(Saved data entries)
━━━━━━━━━━━━━━━━━━━━
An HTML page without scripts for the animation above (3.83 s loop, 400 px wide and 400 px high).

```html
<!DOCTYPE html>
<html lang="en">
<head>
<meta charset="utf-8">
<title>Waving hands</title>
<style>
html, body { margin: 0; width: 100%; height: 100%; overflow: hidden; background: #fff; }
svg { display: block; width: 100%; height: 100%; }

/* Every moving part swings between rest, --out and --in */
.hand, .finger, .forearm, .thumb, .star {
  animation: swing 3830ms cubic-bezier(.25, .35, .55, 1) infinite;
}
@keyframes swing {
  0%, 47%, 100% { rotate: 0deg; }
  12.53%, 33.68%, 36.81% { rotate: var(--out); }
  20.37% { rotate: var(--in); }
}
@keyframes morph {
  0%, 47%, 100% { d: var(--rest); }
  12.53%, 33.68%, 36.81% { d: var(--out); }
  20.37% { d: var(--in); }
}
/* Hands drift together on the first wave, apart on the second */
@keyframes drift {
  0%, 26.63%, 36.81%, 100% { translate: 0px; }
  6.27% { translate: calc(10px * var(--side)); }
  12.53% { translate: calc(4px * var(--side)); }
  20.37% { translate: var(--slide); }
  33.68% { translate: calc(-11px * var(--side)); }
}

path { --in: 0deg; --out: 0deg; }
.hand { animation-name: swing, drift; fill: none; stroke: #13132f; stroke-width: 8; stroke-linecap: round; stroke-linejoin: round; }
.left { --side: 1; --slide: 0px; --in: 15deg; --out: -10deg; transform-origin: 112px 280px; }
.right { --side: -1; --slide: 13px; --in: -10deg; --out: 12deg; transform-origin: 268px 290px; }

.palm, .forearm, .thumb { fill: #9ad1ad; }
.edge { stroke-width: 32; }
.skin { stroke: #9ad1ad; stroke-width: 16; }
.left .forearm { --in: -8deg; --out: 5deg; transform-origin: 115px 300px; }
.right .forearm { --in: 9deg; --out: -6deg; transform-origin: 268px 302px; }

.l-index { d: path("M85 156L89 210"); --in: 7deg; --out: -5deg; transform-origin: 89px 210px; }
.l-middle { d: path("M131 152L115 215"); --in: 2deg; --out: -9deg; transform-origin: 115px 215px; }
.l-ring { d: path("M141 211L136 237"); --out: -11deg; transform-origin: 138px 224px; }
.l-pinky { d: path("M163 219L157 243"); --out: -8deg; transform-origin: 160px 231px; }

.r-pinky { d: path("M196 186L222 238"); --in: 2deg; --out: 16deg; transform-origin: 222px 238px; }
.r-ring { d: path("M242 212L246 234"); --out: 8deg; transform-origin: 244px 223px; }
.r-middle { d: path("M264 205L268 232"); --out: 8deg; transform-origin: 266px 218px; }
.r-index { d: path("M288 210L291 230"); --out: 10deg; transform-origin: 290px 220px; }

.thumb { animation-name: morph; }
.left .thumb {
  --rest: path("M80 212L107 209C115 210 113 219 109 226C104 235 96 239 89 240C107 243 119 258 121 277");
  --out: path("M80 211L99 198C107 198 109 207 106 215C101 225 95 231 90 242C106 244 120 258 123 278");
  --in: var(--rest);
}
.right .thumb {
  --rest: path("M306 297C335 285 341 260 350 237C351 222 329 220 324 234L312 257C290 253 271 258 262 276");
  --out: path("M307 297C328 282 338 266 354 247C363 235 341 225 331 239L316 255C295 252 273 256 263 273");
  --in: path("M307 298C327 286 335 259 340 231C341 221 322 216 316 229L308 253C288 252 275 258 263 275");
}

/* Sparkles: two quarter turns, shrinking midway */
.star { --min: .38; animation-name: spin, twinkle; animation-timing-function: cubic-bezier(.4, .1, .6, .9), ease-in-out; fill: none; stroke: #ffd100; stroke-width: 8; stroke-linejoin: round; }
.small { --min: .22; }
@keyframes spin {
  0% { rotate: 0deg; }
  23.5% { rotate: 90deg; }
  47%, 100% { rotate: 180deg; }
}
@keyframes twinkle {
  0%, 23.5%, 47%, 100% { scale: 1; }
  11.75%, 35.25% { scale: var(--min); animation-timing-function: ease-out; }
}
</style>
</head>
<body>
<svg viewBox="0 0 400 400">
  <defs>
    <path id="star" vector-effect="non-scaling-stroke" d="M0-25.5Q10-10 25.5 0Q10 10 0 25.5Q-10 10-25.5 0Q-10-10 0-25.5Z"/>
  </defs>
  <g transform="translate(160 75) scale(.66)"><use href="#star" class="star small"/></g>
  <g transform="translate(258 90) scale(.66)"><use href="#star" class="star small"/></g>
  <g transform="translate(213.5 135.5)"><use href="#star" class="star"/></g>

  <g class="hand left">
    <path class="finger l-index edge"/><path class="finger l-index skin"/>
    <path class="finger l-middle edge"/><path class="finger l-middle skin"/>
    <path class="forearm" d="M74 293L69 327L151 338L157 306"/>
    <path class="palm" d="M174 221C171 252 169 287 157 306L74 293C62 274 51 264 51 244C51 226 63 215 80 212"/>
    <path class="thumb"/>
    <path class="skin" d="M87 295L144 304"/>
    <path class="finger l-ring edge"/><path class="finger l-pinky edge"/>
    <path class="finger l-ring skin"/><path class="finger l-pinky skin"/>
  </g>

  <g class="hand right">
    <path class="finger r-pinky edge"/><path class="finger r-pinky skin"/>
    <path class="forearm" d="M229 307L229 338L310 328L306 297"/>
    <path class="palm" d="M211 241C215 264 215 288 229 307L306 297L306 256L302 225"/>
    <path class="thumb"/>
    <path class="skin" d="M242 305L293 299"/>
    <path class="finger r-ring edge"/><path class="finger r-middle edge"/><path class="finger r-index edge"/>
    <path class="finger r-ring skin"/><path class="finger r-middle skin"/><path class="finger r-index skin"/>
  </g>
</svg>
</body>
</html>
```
━━━━━━━━━━━━━━━━━━━━
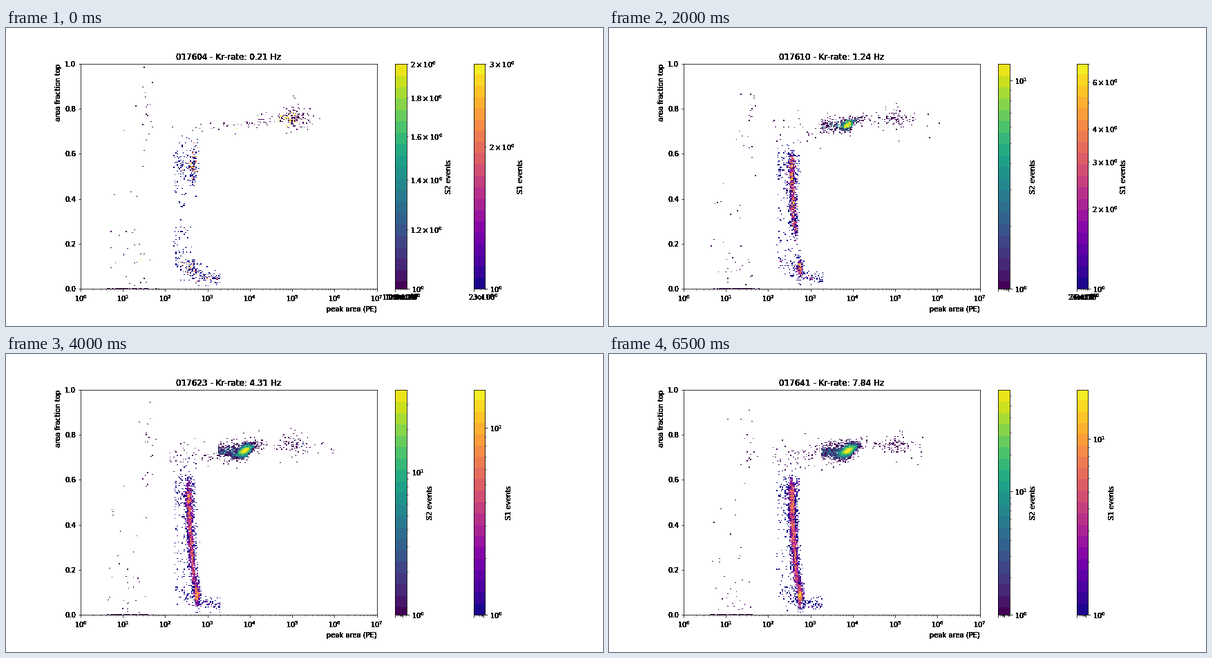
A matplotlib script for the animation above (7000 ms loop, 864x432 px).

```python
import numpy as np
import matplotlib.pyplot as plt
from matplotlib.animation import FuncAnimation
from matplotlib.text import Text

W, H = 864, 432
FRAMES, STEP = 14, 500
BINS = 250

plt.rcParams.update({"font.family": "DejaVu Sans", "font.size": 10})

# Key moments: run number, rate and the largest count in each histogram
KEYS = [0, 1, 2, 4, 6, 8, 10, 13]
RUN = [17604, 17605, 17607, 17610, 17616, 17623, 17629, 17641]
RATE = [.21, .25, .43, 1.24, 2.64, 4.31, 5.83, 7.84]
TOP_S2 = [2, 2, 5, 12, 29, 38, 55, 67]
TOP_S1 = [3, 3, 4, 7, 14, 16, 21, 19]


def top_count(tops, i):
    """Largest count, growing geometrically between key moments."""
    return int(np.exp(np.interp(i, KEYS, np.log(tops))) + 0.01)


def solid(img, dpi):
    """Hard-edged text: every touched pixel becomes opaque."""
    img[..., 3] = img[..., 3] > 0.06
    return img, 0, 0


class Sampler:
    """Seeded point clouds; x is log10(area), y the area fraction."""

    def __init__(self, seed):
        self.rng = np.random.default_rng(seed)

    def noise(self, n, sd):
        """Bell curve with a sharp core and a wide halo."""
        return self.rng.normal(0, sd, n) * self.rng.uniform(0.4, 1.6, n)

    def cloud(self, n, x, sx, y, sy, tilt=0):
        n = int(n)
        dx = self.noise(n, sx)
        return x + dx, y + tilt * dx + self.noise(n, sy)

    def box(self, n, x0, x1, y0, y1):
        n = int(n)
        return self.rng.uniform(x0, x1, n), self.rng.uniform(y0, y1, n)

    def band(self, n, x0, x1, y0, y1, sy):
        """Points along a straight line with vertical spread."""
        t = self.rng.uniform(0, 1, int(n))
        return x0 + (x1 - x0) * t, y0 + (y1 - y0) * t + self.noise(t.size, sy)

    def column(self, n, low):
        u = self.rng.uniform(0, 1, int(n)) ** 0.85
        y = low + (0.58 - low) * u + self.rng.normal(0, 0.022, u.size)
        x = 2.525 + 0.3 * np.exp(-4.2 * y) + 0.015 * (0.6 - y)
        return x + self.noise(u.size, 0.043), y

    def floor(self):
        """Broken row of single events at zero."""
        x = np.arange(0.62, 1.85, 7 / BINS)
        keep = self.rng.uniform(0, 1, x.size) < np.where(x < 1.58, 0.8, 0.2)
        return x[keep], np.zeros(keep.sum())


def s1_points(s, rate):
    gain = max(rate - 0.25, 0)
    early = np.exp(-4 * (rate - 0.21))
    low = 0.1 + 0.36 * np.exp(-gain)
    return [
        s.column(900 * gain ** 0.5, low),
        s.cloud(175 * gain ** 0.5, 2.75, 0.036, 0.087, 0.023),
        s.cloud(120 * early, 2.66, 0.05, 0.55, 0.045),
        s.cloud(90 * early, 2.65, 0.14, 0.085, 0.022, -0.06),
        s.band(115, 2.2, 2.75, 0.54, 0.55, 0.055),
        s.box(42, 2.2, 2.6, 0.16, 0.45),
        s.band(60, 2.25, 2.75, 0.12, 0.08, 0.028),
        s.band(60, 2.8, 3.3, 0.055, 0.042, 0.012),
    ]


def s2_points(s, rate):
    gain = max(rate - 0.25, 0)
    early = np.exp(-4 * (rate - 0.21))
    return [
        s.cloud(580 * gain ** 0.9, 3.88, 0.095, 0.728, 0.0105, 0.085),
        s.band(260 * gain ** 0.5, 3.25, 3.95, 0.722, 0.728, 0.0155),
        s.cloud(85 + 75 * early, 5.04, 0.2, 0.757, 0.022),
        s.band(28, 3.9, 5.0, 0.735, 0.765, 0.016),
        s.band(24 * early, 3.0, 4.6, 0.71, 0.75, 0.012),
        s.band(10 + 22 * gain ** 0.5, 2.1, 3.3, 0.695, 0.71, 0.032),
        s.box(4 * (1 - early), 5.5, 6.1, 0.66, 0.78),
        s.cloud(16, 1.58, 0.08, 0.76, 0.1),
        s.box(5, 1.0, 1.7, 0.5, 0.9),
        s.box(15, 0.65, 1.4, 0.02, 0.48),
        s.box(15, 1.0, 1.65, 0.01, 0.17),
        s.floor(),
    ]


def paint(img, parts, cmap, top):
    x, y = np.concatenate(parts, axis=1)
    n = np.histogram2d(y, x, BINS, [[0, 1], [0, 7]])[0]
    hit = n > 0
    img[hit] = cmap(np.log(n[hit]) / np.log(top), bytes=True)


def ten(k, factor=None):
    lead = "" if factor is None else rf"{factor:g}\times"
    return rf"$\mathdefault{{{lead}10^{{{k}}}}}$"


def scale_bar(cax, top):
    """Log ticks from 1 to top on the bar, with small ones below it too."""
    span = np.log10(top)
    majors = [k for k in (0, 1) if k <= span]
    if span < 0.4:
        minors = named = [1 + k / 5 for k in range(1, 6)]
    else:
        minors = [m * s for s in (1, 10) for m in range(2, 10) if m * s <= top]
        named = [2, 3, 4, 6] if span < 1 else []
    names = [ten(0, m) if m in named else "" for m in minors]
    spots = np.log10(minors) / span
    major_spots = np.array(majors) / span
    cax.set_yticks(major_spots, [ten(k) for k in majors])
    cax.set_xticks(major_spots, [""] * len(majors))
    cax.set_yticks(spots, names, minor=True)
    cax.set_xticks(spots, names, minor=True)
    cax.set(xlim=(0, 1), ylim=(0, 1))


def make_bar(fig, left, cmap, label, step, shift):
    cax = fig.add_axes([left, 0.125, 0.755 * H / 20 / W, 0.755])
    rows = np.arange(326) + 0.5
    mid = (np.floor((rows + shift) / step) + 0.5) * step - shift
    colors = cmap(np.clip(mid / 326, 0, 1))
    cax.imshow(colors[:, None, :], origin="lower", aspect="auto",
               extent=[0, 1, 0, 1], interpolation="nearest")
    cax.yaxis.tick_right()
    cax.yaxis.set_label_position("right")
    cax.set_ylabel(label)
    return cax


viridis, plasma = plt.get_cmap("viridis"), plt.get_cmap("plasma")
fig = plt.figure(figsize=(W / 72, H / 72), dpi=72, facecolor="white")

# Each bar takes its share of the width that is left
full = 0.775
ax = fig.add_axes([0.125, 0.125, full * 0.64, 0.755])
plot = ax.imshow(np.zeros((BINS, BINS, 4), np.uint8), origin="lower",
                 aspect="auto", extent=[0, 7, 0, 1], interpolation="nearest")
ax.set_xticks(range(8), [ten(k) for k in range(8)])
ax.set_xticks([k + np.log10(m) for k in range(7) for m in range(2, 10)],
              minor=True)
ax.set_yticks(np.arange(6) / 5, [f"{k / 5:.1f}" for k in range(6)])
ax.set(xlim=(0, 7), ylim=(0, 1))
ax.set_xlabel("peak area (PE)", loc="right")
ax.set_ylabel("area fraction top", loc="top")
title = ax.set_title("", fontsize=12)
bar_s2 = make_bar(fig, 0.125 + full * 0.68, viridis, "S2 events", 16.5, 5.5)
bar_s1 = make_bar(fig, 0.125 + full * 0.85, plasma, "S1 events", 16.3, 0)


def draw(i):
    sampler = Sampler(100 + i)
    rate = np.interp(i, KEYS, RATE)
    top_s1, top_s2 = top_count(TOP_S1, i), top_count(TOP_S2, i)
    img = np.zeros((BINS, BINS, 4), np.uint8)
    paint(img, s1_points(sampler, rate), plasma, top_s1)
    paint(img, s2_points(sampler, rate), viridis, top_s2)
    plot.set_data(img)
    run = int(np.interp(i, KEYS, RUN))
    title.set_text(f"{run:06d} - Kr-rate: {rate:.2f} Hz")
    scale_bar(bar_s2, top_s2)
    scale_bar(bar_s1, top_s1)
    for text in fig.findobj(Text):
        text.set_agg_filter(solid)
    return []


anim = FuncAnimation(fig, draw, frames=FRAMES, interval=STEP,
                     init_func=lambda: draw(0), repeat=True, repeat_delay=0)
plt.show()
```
━━━━━━━━━━━━━━━━━━━━
The problem —
In the records above, how many lines contain the word "thumb"? Say only the number.

Exercise result —
7